Stored data entries:
((
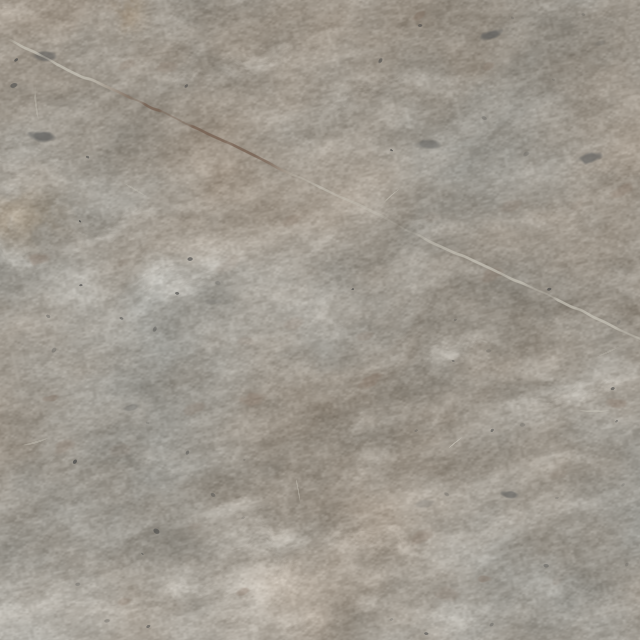
A Shadertoy shader for this texture:

```glsl
// Worn grey-beige stone: soft cloudy tone with slanted streaks and fine grain,
// pale smears, scattered dark flecks and scratches, and one long hairline crack.
// Layers of stretched value noise set the tone; jittered grids place the marks.

#define STONE      vec3(0.628, 0.603, 0.564)
#define FLECK      vec3(0.36, 0.36, 0.355)
#define PALE       vec3(0.78, 0.765, 0.72)
#define RUST       vec3(0.46, 0.37, 0.31)
#define TILT       0.22
#define CLOUD_AMP  0.20
#define STREAK_AMP 0.20
#define GRAIN_AMP  0.065
#define SMEAR_AMP  0.085
#define CRACK_HALF 0.0014

float hash(vec2 p) {
    vec3 q = fract(p.xyx * 0.1031);
    q += dot(q, q.yzx + 33.33);
    return fract((q.x + q.y) * q.z);
}

float noise(vec2 p) {
    vec2 c = floor(p), f = fract(p);
    f = f * f * (3.0 - 2.0 * f);
    return mix(mix(hash(c), hash(c + vec2(1, 0)), f.x),
               mix(hash(c + vec2(0, 1)), hash(c + vec2(1, 1)), f.x), f.y);
}

float fbm(vec2 p) {
    float sum = 0.0, weight = 1.0, total = 0.0;
    for (int i = 0; i < 5; i++) {
        sum += weight * noise(p);
        total += weight;
        weight *= 0.55;
        p = p * 2.03 + vec2(17.3, 9.1);
    }
    return sum / total;
}

vec2 rotate(vec2 p, float a) {
    float c = cos(a), s = sin(a);
    return vec2(c * p.x + s * p.y, c * p.y - s * p.x);
}

// Ragged ellipses, at most one per grid cell; returns their coverage.
float scatter(vec2 p, float cells, float share, vec2 size, float angle, float spread, float seed) {
    vec2 cell = floor(p * cells), id = cell + seed;
    if (hash(id) > share) return 0.0;
    vec2 jitter = vec2(hash(id + 31.7), hash(id + 57.1));
    vec2 q = p - (cell + 0.25 + 0.5 * jitter) / cells;
    q = rotate(q, angle + spread * (hash(id + 83.9) - 0.5));
    q.y += 6.0 * q.x * q.x * (jitter.x - 0.5);
    q /= size * mix(0.6, 1.25, hash(id + 11.3));
    float edge = length(q) + 0.5 * (noise(p * 130.0 + seed) - 0.5);
    return smoothstep(1.3, 0.6, edge) * mix(0.25, 1.0, pow(hash(id + 5.2), 1.5));
}

float stain(vec2 p, vec2 center, vec2 size) {
    vec2 q = (p - center) / size;
    return exp(-dot(q, q));
}

void mainImage(out vec4 fragColor, in vec2 fragCoord) {
    vec2 p = fragCoord / iResolution.y;
    float pixel = 1.0 / iResolution.y;
    vec2 r = rotate(p, TILT);
    vec2 warp = vec2(fbm(p * 7.0 + 3.0), fbm(p * 7.0 + 41.0)) - 0.5;
    vec2 s = r + 0.07 * warp;

    // Tone: clouds, streaks and grain, lighter towards the lower left
    float tone = CLOUD_AMP * (fbm(s * vec2(3.0, 5.5) + 12.0) - 0.5);
    tone += STREAK_AMP * (fbm(s * vec2(13.0, 30.0) + 70.0) - 0.5);
    tone += GRAIN_AMP * (noise(r * vec2(100.0, 185.0)) - 0.5);
    tone += GRAIN_AMP * (noise(r * vec2(215.0, 300.0) + 90.0) - 0.5);
    tone += 0.022 * (1.0 - p.x - p.y);

    // Pale smears broken up by finer noise
    float smear = smoothstep(0.58, 0.76, fbm(s * vec2(5.0, 10.0) + 150.0));
    tone += SMEAR_AMP * smear * smoothstep(0.3, 0.65, fbm(s * vec2(24.0, 45.0) + 33.0));
    vec3 color = STONE + tone * vec3(0.98, 1.0, 1.02);

    // Drift between warm and cool stone
    float warmth = fbm(s * vec2(3.5, 5.0) + 210.0) - 0.5;
    color += warmth * vec3(0.05, -0.01, -0.055);
    float rusty = stain(p, vec2(0.03, 0.66), vec2(0.07, 0.04))
                + stain(p, vec2(0.20, 0.99), vec2(0.025, 0.05));
    color -= rusty * vec3(0.02, 0.045, 0.075) * smoothstep(0.3, 0.65, fbm(s * 22.0));

    // Dark flecks, soft brown spots and tiny pits
    float flecks = scatter(p, 7.0, 0.30, vec2(0.015, 0.0062), 0.14, 0.5, 19.0);
    float spots = scatter(p + 0.37, 10.0, 0.28, vec2(0.016, 0.008), 0.25, 0.6, 47.0);
    float pits = scatter(p + 0.11, 19.0, 0.13, vec2(0.004, 0.0026), 0.3, 2.0, 73.0);
    color = mix(color, FLECK, 0.72 * flecks);
    color = mix(color, RUST, 0.30 * spots);
    color = mix(color, FLECK * 0.8, 0.75 * pits);

    // Short pale scratches
    float scratches = scatter(p + 0.23, 8.0, 0.13, vec2(0.019, 0.0014), -0.5, 2.6, 101.0);
    color = mix(color, PALE, 0.6 * scratches);

    // Hairline crack: rusty on the left, faint in the middle, pale on the right
    float path = 0.944 - 0.475 * p.x + 0.006 * (noise(vec2(p.x * 9.0, 4.0)) - 0.5)
               + 0.003 * (noise(vec2(p.x * 55.0, 8.0)) - 0.5);
    float across = abs(p.y - path) * 0.903;
    float broken = smoothstep(0.15, 0.6, noise(vec2(p.x * 42.0, 21.0)));
    float rustPart = smoothstep(0.13, 0.23, p.x) * smoothstep(0.48, 0.40, p.x);
    float strength = mix(0.35, 0.75, broken) * smoothstep(0.005, 0.03, p.x);
    strength *= 1.0 - 0.6 * stain(p, vec2(0.61, path), vec2(0.07, 1.0));
    float halfWidth = CRACK_HALF * mix(0.7, 1.2, broken);
    float line = 1.0 - smoothstep(halfWidth - 0.5 * pixel, halfWidth + pixel, across);
    float shade = smoothstep(0.008, 0.0, across) * 0.02;
    color = mix(color - shade * strength, mix(PALE, RUST, rustPart), line * strength);

    fragColor = vec4(clamp(color, 0.0, 1.0), 1.0);
}
```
))
Above are the entries; write them out again exactly, omitting the pictures.

> **ANSWER FOR THE TASK**
A Shadertoy shader for this texture:

```glsl
// Worn grey-beige stone: soft cloudy tone with slanted streaks and fine grain,
// pale smears, scattered dark flecks and scratches, and one long hairline crack.
// Layers of stretched value noise set the tone; jittered grids place the marks.

#define STONE      vec3(0.628, 0.603, 0.564)
#define FLECK      vec3(0.36, 0.36, 0.355)
#define PALE       vec3(0.78, 0.765, 0.72)
#define RUST       vec3(0.46, 0.37, 0.31)
#define TILT       0.22
#define CLOUD_AMP  0.20
#define STREAK_AMP 0.20
#define GRAIN_AMP  0.065
#define SMEAR_AMP  0.085
#define CRACK_HALF 0.0014

float hash(vec2 p) {
    vec3 q = fract(p.xyx * 0.1031);
    q += dot(q, q.yzx + 33.33);
    return fract((q.x + q.y) * q.z);
}

float noise(vec2 p) {
    vec2 c = floor(p), f = fract(p);
    f = f * f * (3.0 - 2.0 * f);
    return mix(mix(hash(c), hash(c + vec2(1, 0)), f.x),
               mix(hash(c + vec2(0, 1)), hash(c + vec2(1, 1)), f.x), f.y);
}

float fbm(vec2 p) {
    float sum = 0.0, weight = 1.0, total = 0.0;
    for (int i = 0; i < 5; i++) {
        sum += weight * noise(p);
        total += weight;
        weight *= 0.55;
        p = p * 2.03 + vec2(17.3, 9.1);
    }
    return sum / total;
}

vec2 rotate(vec2 p, float a) {
    float c = cos(a), s = sin(a);
    return vec2(c * p.x + s * p.y, c * p.y - s * p.x);
}

// Ragged ellipses, at most one per grid cell; returns their coverage.
float scatter(vec2 p, float cells, float share, vec2 size, float angle, float spread, float seed) {
    vec2 cell = floor(p * cells), id = cell + seed;
    if (hash(id) > share) return 0.0;
    vec2 jitter = vec2(hash(id + 31.7), hash(id + 57.1));
    vec2 q = p - (cell + 0.25 + 0.5 * jitter) / cells;
    q = rotate(q, angle + spread * (hash(id + 83.9) - 0.5));
    q.y += 6.0 * q.x * q.x * (jitter.x - 0.5);
    q /= size * mix(0.6, 1.25, hash(id + 11.3));
    float edge = length(q) + 0.5 * (noise(p * 130.0 + seed) - 0.5);
    return smoothstep(1.3, 0.6, edge) * mix(0.25, 1.0, pow(hash(id + 5.2), 1.5));
}

float stain(vec2 p, vec2 center, vec2 size) {
    vec2 q = (p - center) / size;
    return exp(-dot(q, q));
}

void mainImage(out vec4 fragColor, in vec2 fragCoord) {
    vec2 p = fragCoord / iResolution.y;
    float pixel = 1.0 / iResolution.y;
    vec2 r = rotate(p, TILT);
    vec2 warp = vec2(fbm(p * 7.0 + 3.0), fbm(p * 7.0 + 41.0)) - 0.5;
    vec2 s = r + 0.07 * warp;

    // Tone: clouds, streaks and grain, lighter towards the lower left
    float tone = CLOUD_AMP * (fbm(s * vec2(3.0, 5.5) + 12.0) - 0.5);
    tone += STREAK_AMP * (fbm(s * vec2(13.0, 30.0) + 70.0) - 0.5);
    tone += GRAIN_AMP * (noise(r * vec2(100.0, 185.0)) - 0.5);
    tone += GRAIN_AMP * (noise(r * vec2(215.0, 300.0) + 90.0) - 0.5);
    tone += 0.022 * (1.0 - p.x - p.y);

    // Pale smears broken up by finer noise
    float smear = smoothstep(0.58, 0.76, fbm(s * vec2(5.0, 10.0) + 150.0));
    tone += SMEAR_AMP * smear * smoothstep(0.3, 0.65, fbm(s * vec2(24.0, 45.0) + 33.0));
    vec3 color = STONE + tone * vec3(0.98, 1.0, 1.02);

    // Drift between warm and cool stone
    float warmth = fbm(s * vec2(3.5, 5.0) + 210.0) - 0.5;
    color += warmth * vec3(0.05, -0.01, -0.055);
    float rusty = stain(p, vec2(0.03, 0.66), vec2(0.07, 0.04))
                + stain(p, vec2(0.20, 0.99), vec2(0.025, 0.05));
    color -= rusty * vec3(0.02, 0.045, 0.075) * smoothstep(0.3, 0.65, fbm(s * 22.0));

    // Dark flecks, soft brown spots and tiny pits
    float flecks = scatter(p, 7.0, 0.30, vec2(0.015, 0.0062), 0.14, 0.5, 19.0);
    float spots = scatter(p + 0.37, 10.0, 0.28, vec2(0.016, 0.008), 0.25, 0.6, 47.0);
    float pits = scatter(p + 0.11, 19.0, 0.13, vec2(0.004, 0.0026), 0.3, 2.0, 73.0);
    color = mix(color, FLECK, 0.72 * flecks);
    color = mix(color, RUST, 0.30 * spots);
    color = mix(color, FLECK * 0.8, 0.75 * pits);

    // Short pale scratches
    float scratches = scatter(p + 0.23, 8.0, 0.13, vec2(0.019, 0.0014), -0.5, 2.6, 101.0);
    color = mix(color, PALE, 0.6 * scratches);

    // Hairline crack: rusty on the left, faint in the middle, pale on the right
    float path = 0.944 - 0.475 * p.x + 0.006 * (noise(vec2(p.x * 9.0, 4.0)) - 0.5)
               + 0.003 * (noise(vec2(p.x * 55.0, 8.0)) - 0.5);
    float across = abs(p.y - path) * 0.903;
    float broken = smoothstep(0.15, 0.6, noise(vec2(p.x * 42.0, 21.0)));
    float rustPart = smoothstep(0.13, 0.23, p.x) * smoothstep(0.48, 0.40, p.x);
    float strength = mix(0.35, 0.75, broken) * smoothstep(0.005, 0.03, p.x);
    strength *= 1.0 - 0.6 * stain(p, vec2(0.61, path), vec2(0.07, 1.0));
    float halfWidth = CRACK_HALF * mix(0.7, 1.2, broken);
    float line = 1.0 - smoothstep(halfWidth - 0.5 * pixel, halfWidth + pixel, across);
    float shade = smoothstep(0.008, 0.0, across) * 0.02;
    color = mix(color - shade * strength, mix(PALE, RUST, rustPart), line * strength);

    fragColor = vec4(clamp(color, 0.0, 1.0), 1.0);
}
```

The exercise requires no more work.